Malaysia’s average broadband speed of about 5.9Mbps is well below the Asean average. This is just plain embarrassing for the home of the Multimedia Super Corridor (MSC Malaysia).

We are now lagging behind many of our Asean neighbours and this may have a detrimental effect on our already suffering economy.

Another study by Ericsson, Arthur D. Little and Chalmers University in 2011 has quantified the impact of broadband speeds on national GDP. It claims that a simple doubling of broadband speeds increases GDP by 0.3%, while additional doublings can yield even more growth – for example, quadrupling of speeds increases GDP by 0.6%.

Read the other way, this means that by preferring to have slower broadband speeds, Malaysians are also choosing to reduce our GDP by a significant amount.

To put things into perspective, according to the World Bank, Malaysia’s GDP was US$326.9 billion in 2014. So ‘halving’ our bandwidth decreases our GDP by more than RM4.34 billion (US$980 million) a year.

Now, chew on that number for a bit and consider why our Government is not too concerned with increasing our broadband speeds.

Sure, some may argue that we do not need to have super-duper high-speed broadband in this country. Some even suggested that the demand for high speeds in Malaysia is purely driven by file-sharing piracy.

But the fact of the matter is that higher bandwidth means more modern services can be supplied to every home.

The same study by Ericsson claims that growth stems from a combination of direct, indirect, and induced effects. The induced effect, which includes the creation of new services and businesses, is the most sustainable dimension and could represent as much as one-third of GDP growth.

Everyone already knows that the future of computing lies in the ephemeral ‘cloud.’ This means that we will need high bandwidth for everything, since all our data and our everyday lives are going to be stored and processed on the Internet.

There is no escaping this new paradigm of computing as those who have no knowledge of a world without the Internet embrace this.

Personally, I don’t like to speculate on what people are going to do with their high-speed broadband when it arrives in their homes. I believe that Malaysians are a creative and entrepreneurial bunch. Once there is abundant bandwidth, I can guarantee you that someone will find a way to profit by using it for something other than piracy or porn.

Of course, broadband speeds are not the magic doorway to a high-income economy, but it sure is a step in the right direction.

Furthermore, a recent report from the Human Rights Council of the United Nations has declared that access to the Internet is a basic human right. The same report states that Internet access facilitates economic development and enables individuals to enjoy a range of basic human rights, such as freedom of opinion or speech.

In fact, in some parts of the world, broadband rights are already codified into local law. While none of our Asean neighbours have adopted such lofty ideals, we can all immediately appreciate how faster Internet access provides more opportunities for people to better their lives.

Even the most authoritarian governments understand this.

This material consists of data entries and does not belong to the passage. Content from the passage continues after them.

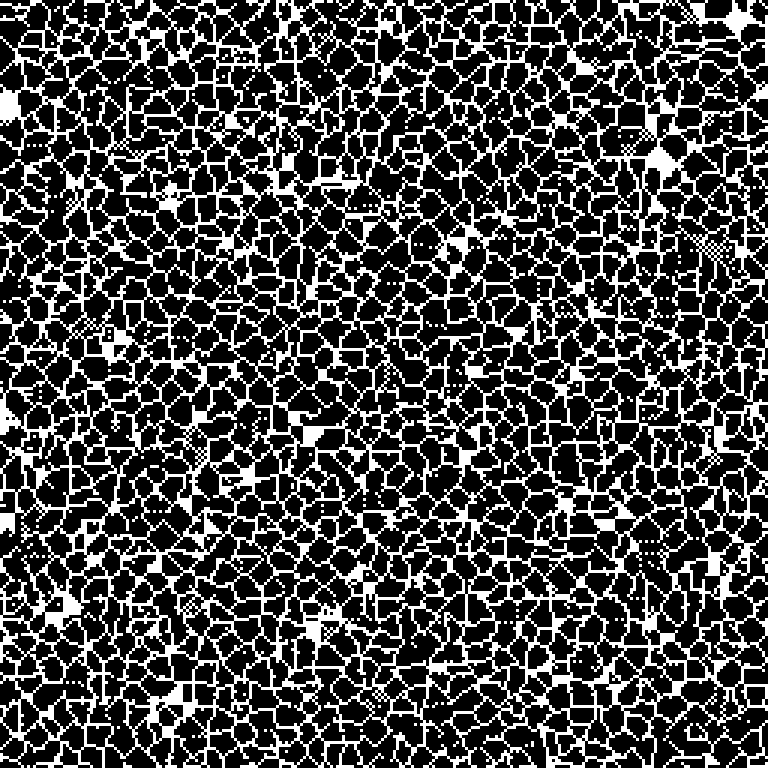
This texture is drawn by a WebGL 1 fragment shader. Its source:

```glsl
precision highp float;

uniform vec2 u_resolution;

const float BLOCKS = 256.0;        // square blocks along the canvas height
const float CELL_SIZE = 7.1;       // mean cell width, in blocks
const float WALL_WIDTH = 0.96;     // distance gap that counts as wall
const float SPUR_WIDTH = 2.8;      // wider gap used by stray blocks
const float SPUR_SHARE = 0.08;
const float DOTTED_SHARE = 0.10;   // share of walls broken into dots
const vec3 CELL_COLOR = vec3(0.0);
const vec3 WALL_COLOR = vec3(1.0);

vec3 hash3(vec2 p) {
  vec3 q = fract(p.xyx * vec3(0.1031, 0.1030, 0.0973));
  q += dot(q, q.yxz + 33.33);
  return fract((q.xxy + q.yzz) * q.zyx);
}

// Mostly city-block distance, so that walls favour diagonals
float blockDistance(vec2 d) {
  return mix(abs(d.x) + abs(d.y), length(d), 0.2);
}

// Returns the gap between the two nearest sites and an id for their wall
vec2 cellWall(vec2 p, float size) {
  vec2 home = floor(p / size);
  vec2 nearest = vec2(1e3, 0.0);
  vec2 second = vec2(1e3, 0.0);
  for (int y = -2; y <= 2; y++) {
    for (int x = -2; x <= 2; x++) {
      vec2 cell = home + vec2(float(x), float(y));
      vec3 h = hash3(cell + 17.0);
      vec2 site = vec2(blockDistance((cell + h.xy) * size - p), h.z);
      if (site.x < nearest.x) {
        second = nearest;
        nearest = site;
      } else if (site.x < second.x) {
        second = site;
      }
    }
  }
  return vec2(second.x - nearest.x, fract(nearest.y + second.y));
}

// One block: 1 on a wall, 0 inside a cell
float wallBlock(vec2 block) {
  vec2 wall = cellWall(block + 0.5, CELL_SIZE);
  float spur = step(hash3(block + 71.0).x, SPUR_SHARE);
  float solid = step(wall.x, mix(WALL_WIDTH, SPUR_WIDTH, spur));
  float odd = mod(block.x + block.y, 2.0);
  return solid * (1.0 - odd * step(wall.y, DOTTED_SHARE));
}

void main() {
  float pixelsPerBlock = u_resolution.y / BLOCKS;
  vec2 p = gl_FragCoord.xy / pixelsPerBlock - 0.5;
  vec2 block = floor(p);

  // Blend neighbouring blocks over one pixel
  vec2 w = clamp((p - block - 0.5) * max(pixelsPerBlock, 1.0) + 0.5, 0.0, 1.0);
  float lower = mix(wallBlock(block), wallBlock(block + vec2(1.0, 0.0)), w.x);
  float upper = mix(wallBlock(block + vec2(0.0, 1.0)), wallBlock(block + 1.0), w.x);

  gl_FragColor = vec4(mix(CELL_COLOR, WALL_COLOR, mix(lower, upper, w.y)), 1.0);
}
```
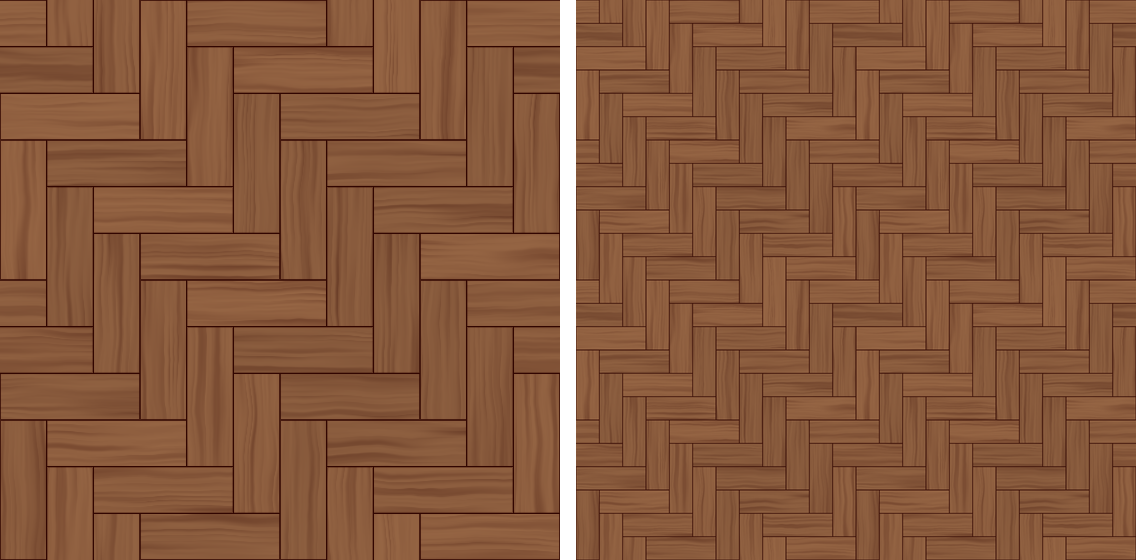
Left: one tile. Right: repeated 2 by 2.
Reproduce this texture procedurally as a WebGL 2 fragment shader.

```glsl
#version 300 es
precision highp float;

uniform vec2 u_resolution;
out vec4 fragColor;

const float CELLS = 12.0;          // plank widths across the canvas
const float PLANK_LENGTH = 3.0;    // plank length in plank widths
const float JOINT_HALF = 0.015;    // half joint width, in plank widths
const float JOINT_SOFT = 0.012;    // softness of the joint edge
const float WAVE = 0.11;           // sideways drift of the grain
const float RINGS = 6.0;           // growth rings across a plank
const float TONE_SPREAD = 0.035;   // brightness change between planks
const vec3 LIGHT_WOOD = vec3(0.577, 0.392, 0.263);
const vec3 DARK_WOOD = vec3(0.435, 0.255, 0.165);
const vec3 JOINT_COLOR = vec3(0.19, 0.02, 0.0);

float hash(vec2 p) {
    vec3 q = fract(p.xyx * vec3(0.1031, 0.1030, 0.0973));
    q += dot(q, q.yzx + 33.33);
    return fract((q.x + q.y) * q.z);
}

float noise(vec2 p) {
    vec2 cell = floor(p);
    vec2 f = fract(p);
    f = f * f * (3.0 - 2.0 * f);
    float low = mix(hash(cell), hash(cell + vec2(1.0, 0.0)), f.x);
    float high = mix(hash(cell + vec2(0.0, 1.0)), hash(cell + vec2(1.0, 1.0)), f.x);
    return mix(low, high, f.y);
}

// Herringbone: xy = position along and across the plank, zw = its wrapped origin
vec4 herringbone(vec2 p) {
    vec2 cell = floor(p);
    float stagger = mod(cell.x + cell.y + PLANK_LENGTH, 2.0 * PLANK_LENGTH);
    bool flat_lying = stagger < PLANK_LENGTH - 0.5;
    vec2 origin = flat_lying ? cell - vec2(stagger, 0.0)
                             : cell - vec2(0.0, stagger - PLANK_LENGTH);
    vec2 local = p - origin;
    return vec4(flat_lying ? local : local.yx, mod(origin, CELLS));
}

// Darkness of the grain, 0 to 1
float grain(vec2 p, vec2 seed) {
    vec2 shift = 40.0 * seed;
    float drift = noise(p * vec2(1.1, 1.8) + shift) - 0.5;
    float ripple = noise(p * vec2(4.5, 3.0) + shift + 7.0) - 0.5;
    float across = p.y + WAVE * drift + 0.16 * WAVE * ripple;

    // Broad bands and thin fibres, both stretched along the plank
    float band = smoothstep(0.48, 0.92, noise(vec2(p.x * 0.3, across * 8.0) + shift + 13.0));
    float fibre = noise(vec2(p.x * 0.9, across * 22.0) + shift + 29.0);

    // Rings darken slowly, then end sharply
    float spacing = noise(vec2(0.5, across * 3.0) + shift + 41.0);
    float ring = fract(across * RINGS + 2.2 * spacing + seed.x);
    float edge = smoothstep(0.25, 0.88, ring) * (1.0 - smoothstep(0.88, 1.0, ring));
    float strength = noise(vec2(p.x * 0.6, across * 5.0) + shift + 57.0);

    float streaks = mix(0.3, 0.6, seed.y);
    return clamp(0.04 + streaks * band + 0.2 * fibre + 0.5 * edge * strength * strength, 0.0, 1.0);
}

void main() {
    vec2 uv = gl_FragCoord.xy / u_resolution;
    float pixel = CELLS / min(u_resolution.x, u_resolution.y);
    vec4 plank = herringbone(uv * CELLS);
    vec2 seed = vec2(hash(plank.zw + 3.0), hash(plank.wz + 71.0));

    // Wood, with its own tone for each plank
    vec3 color = mix(LIGHT_WOOD, DARK_WOOD, grain(plank.xy, seed));
    color *= 1.0 + TONE_SPREAD * (2.0 * hash(plank.zw + 19.0) - 1.0);

    // Dark joint around each plank
    vec2 border = min(plank.xy, vec2(PLANK_LENGTH, 1.0) - plank.xy);
    float gap = min(border.x, border.y);
    float soft = max(JOINT_SOFT, 0.5 * pixel);
    float joint = 1.0 - smoothstep(JOINT_HALF - soft, JOINT_HALF + soft, gap);
    fragColor = vec4(mix(color, JOINT_COLOR, joint), 1.0);
}
```
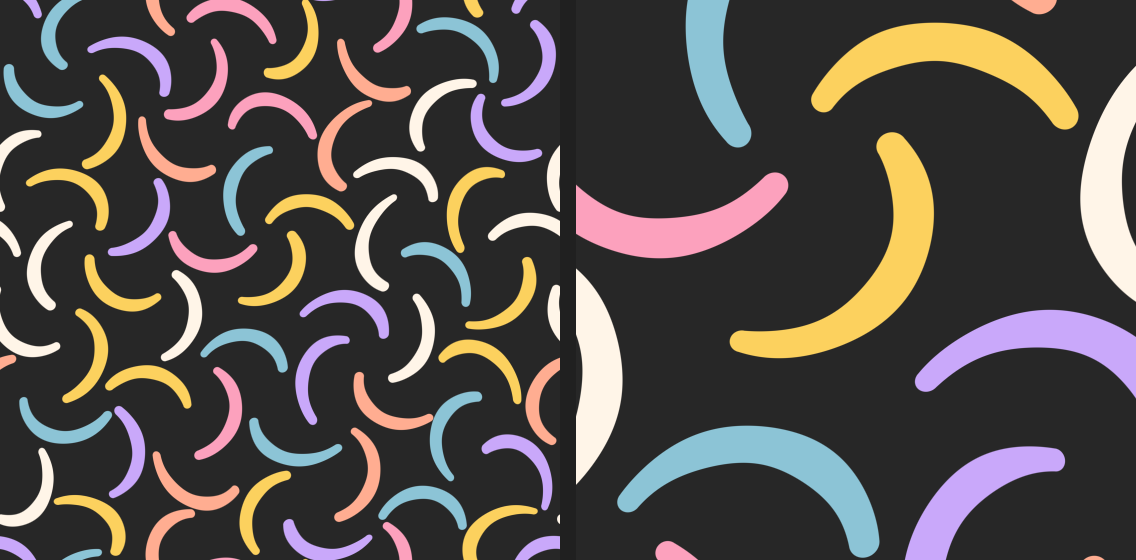
Left: the whole. Right: its middle third, enlarged.
Write a WebGL 2 fragment shader that draws this pattern.

```glsl
#version 300 es
precision highp float;
// Scattered pastel arcs with tapered, rounded ends on a charcoal ground.
// One arc sits on each node of a slanted square lattice that wraps on the unit tile;
// neighbours stand crosswise, then get hashed shifts, tilts, flips and sizes.

uniform vec2 u_resolution;
out vec4 outColor;

const float PI = 3.14159265;

// Lattice: steps (7,3) and (-3,7) close on the tile, giving 49 + 9 nodes.
const vec2 LATTICE = vec2(7.0, 3.0);
const int NODES = 58;
const int ROW_STEP = 17;        // node number gained per lattice row
const int COLOR_STEP = 21;      // keeps neighbouring colours apart

// Arc shape, in units of the canvas.
const float RADIUS_MIN = 0.075;
const float RADIUS_MAX = 0.091;
const float ARC_LENGTH = 0.183;
const float LENGTH_SPREAD = 0.014;
const float HALF_WIDTH = 0.0118;
const float END_TAPER = 0.34;
const float UNEVEN_TAPER = 0.16;
const float WOBBLE = 0.0004;

// Irregularity.
const float SHIFT = 0.007;
const float TILT = 0.38;
const float LEAN = 0.22;
const float COLOR_JITTER = 0.2;

const vec3 GROUND = vec3(0.153, 0.153, 0.153);
const vec3 INKS[6] = vec3[6](
    vec3(1.00, 0.96, 0.91),     // cream
    vec3(0.99, 0.63, 0.74),     // pink
    vec3(0.55, 0.77, 0.84),     // blue
    vec3(0.99, 0.82, 0.37),     // yellow
    vec3(0.79, 0.66, 0.98),     // lilac
    vec3(1.00, 0.68, 0.57));    // peach

float hash(int id, float salt) {
    return fract(sin(float(id) * 12.99 + salt * 78.23) * 4375.85);
}

// Hash in the range -1 to 1.
float signedHash(int id, float salt) {
    return 2.0 * hash(id, salt) - 1.0;
}

vec2 rotate(vec2 p, float angle) {
    float c = cos(angle), s = sin(angle);
    return vec2(c * p.x + s * p.y, c * p.y - s * p.x);
}

// Distance to the arc of one node; p is relative to that node.
float arcDistance(vec2 p, int id) {
    // Place: crosswise to the neighbours, with random flip and tilt.
    p -= SHIFT * vec2(signedHash(id, 1.0), signedHash(id, 2.0));
    float angle = 0.5 * PI * float(id % 2) + PI * floor(2.0 * hash(id, 3.0));
    p = rotate(p, angle + TILT * signedHash(id, 4.0));
    p.x += LEAN * signedHash(id, 5.0) * p.y;

    // Nearest point on the centre line, with the arc centred in its box.
    float radius = mix(RADIUS_MIN, RADIUS_MAX, hash(id, 6.0));
    float arcLength = ARC_LENGTH + LENGTH_SPREAD * signedHash(id, 7.0);
    float halfAngle = 0.5 * arcLength / radius;
    p.y += 0.5 * radius * (1.0 + cos(halfAngle));
    float along = clamp(atan(p.x, p.y), -halfAngle, halfAngle);
    vec2 nearest = radius * vec2(sin(along), cos(along));

    // Brush width: thinner towards the ends, one end more than the other.
    float t = along / halfAngle;
    float width = HALF_WIDTH * (1.0 - END_TAPER * t * t);
    width *= 1.0 + UNEVEN_TAPER * signedHash(id, 8.0) * t;
    width += WOBBLE * sin(8.0 * t + 2.0 * PI * hash(id, 9.0));
    return length(p - nearest) - width;
}

vec3 inkColor(int id) {
    float phase = float((id * COLOR_STEP) % NODES) / float(NODES);
    phase = fract(phase + COLOR_JITTER * signedHash(id, 10.0));
    return INKS[min(int(phase * 6.0), 5)];
}

void main() {
    vec2 uv = gl_FragCoord.xy / u_resolution;
    float edge = 0.75 / min(u_resolution.x, u_resolution.y);
    float spacing = 1.0 / length(LATTICE);

    // Lattice coordinates of this point.
    vec2 grid = vec2(LATTICE.x * uv.x - LATTICE.y * uv.y,
                     LATTICE.y * uv.x + LATTICE.x * uv.y);
    vec2 home = floor(grid + 0.5);

    // Paint the arcs of the surrounding nodes.
    vec3 color = GROUND;
    for (int j = -1; j <= 1; j++) {
        for (int i = -1; i <= 1; i++) {
            vec2 node = home + vec2(i, j);
            int id = (int(node.x) + ROW_STEP * int(node.y) + 10 * NODES) % NODES;
            float d = arcDistance((grid - node) * spacing, id);
            color = mix(color, inkColor(id), 1.0 - smoothstep(-edge, edge, d));
        }
    }
    outColor = vec4(color, 1.0);
}
```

In the case of broadband speeds, more is definitely better. Higher speeds allow people to communicate better, by using video-conferencing instead of mere voice calls. It also allows people to work from home as effectively as they work in the office, which would improve family values.

And it would also enable broad deployments of tele-medicine, which could save countless lives, especially in the interior and remote areas.

To suggest that Malaysians would actually prefer to subscribe to slower broadband speeds is plain irrational and I refuse to believe that Malaysians are irrational people.